PROBLEM STATEMENT
Where a line of the following data contains the string "href", include it in the tally. Report the total alone.

Entries taken from a collection
-- Opening Marker --

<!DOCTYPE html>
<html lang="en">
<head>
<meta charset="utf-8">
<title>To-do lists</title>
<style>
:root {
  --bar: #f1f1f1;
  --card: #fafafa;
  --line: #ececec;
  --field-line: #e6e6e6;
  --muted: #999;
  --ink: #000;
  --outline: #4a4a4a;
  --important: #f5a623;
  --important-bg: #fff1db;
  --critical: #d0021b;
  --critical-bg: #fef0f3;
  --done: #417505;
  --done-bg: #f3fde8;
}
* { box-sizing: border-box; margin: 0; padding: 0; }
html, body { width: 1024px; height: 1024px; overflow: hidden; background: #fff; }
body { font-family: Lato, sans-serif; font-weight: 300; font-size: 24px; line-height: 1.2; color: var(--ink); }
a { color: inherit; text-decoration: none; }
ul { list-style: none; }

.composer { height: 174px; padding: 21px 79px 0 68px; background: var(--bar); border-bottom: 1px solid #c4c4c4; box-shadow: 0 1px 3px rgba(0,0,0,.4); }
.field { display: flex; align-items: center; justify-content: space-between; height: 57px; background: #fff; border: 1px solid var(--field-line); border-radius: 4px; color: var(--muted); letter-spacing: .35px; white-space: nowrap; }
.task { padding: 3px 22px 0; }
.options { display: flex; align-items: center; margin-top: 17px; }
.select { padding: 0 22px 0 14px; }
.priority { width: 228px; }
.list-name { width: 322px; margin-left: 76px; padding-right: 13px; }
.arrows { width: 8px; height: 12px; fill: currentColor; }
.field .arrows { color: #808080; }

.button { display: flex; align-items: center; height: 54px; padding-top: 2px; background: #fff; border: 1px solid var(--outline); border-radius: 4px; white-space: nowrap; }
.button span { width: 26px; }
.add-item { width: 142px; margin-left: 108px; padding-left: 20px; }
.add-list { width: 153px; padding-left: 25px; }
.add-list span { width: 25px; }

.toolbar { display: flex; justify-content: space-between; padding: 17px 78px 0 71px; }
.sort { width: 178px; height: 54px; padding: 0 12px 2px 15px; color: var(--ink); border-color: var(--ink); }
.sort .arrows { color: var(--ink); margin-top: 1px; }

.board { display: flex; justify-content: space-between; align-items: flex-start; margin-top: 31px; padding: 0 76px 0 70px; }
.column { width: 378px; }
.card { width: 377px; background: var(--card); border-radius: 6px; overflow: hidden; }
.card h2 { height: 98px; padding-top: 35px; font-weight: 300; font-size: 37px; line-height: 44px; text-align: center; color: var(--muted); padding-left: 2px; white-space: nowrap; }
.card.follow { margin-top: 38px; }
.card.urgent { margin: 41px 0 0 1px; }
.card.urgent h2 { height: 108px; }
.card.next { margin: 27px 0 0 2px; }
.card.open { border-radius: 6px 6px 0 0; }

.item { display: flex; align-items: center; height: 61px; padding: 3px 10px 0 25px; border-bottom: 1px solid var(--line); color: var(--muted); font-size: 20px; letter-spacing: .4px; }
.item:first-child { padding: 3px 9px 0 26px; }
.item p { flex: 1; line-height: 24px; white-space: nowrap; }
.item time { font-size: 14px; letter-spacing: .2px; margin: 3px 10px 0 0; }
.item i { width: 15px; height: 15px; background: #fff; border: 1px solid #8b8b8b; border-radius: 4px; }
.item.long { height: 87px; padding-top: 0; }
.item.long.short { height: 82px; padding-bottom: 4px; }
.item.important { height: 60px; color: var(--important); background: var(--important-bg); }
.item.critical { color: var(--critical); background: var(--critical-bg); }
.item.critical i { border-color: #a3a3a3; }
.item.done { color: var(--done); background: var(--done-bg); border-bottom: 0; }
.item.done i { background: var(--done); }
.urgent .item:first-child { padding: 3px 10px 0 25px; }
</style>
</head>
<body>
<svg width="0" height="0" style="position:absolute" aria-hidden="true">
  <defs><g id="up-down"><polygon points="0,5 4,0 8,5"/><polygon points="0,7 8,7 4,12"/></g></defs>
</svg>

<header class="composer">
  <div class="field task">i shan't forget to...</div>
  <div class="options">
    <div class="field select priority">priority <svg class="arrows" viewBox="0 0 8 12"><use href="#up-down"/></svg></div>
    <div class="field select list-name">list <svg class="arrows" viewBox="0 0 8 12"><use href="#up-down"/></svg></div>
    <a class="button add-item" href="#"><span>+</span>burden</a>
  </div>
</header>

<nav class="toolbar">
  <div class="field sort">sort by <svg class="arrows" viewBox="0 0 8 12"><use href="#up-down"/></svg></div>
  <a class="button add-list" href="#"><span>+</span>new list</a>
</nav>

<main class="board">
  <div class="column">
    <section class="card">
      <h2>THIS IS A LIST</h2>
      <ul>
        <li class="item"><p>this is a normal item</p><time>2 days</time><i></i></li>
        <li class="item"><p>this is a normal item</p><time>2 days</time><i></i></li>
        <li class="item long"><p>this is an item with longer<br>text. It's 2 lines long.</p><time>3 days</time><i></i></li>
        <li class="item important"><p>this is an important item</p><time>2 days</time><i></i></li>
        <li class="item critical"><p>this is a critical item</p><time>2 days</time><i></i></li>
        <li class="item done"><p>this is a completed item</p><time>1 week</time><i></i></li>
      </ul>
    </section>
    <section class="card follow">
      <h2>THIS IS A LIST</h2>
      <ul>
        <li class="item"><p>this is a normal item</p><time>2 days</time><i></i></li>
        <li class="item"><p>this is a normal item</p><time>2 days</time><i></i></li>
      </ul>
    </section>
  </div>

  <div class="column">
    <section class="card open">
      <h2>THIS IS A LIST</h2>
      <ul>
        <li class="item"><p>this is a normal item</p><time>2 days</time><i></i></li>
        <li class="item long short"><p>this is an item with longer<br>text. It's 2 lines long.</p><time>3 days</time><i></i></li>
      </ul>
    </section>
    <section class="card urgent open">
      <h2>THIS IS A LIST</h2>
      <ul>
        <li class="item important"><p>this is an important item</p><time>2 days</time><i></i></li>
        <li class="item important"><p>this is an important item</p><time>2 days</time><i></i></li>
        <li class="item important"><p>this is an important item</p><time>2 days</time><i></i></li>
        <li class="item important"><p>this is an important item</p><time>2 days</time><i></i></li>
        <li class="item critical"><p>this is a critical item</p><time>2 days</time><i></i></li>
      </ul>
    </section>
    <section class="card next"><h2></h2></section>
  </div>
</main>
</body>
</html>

-- Closing Marker --

SOLUTION FOR THIS TASK
5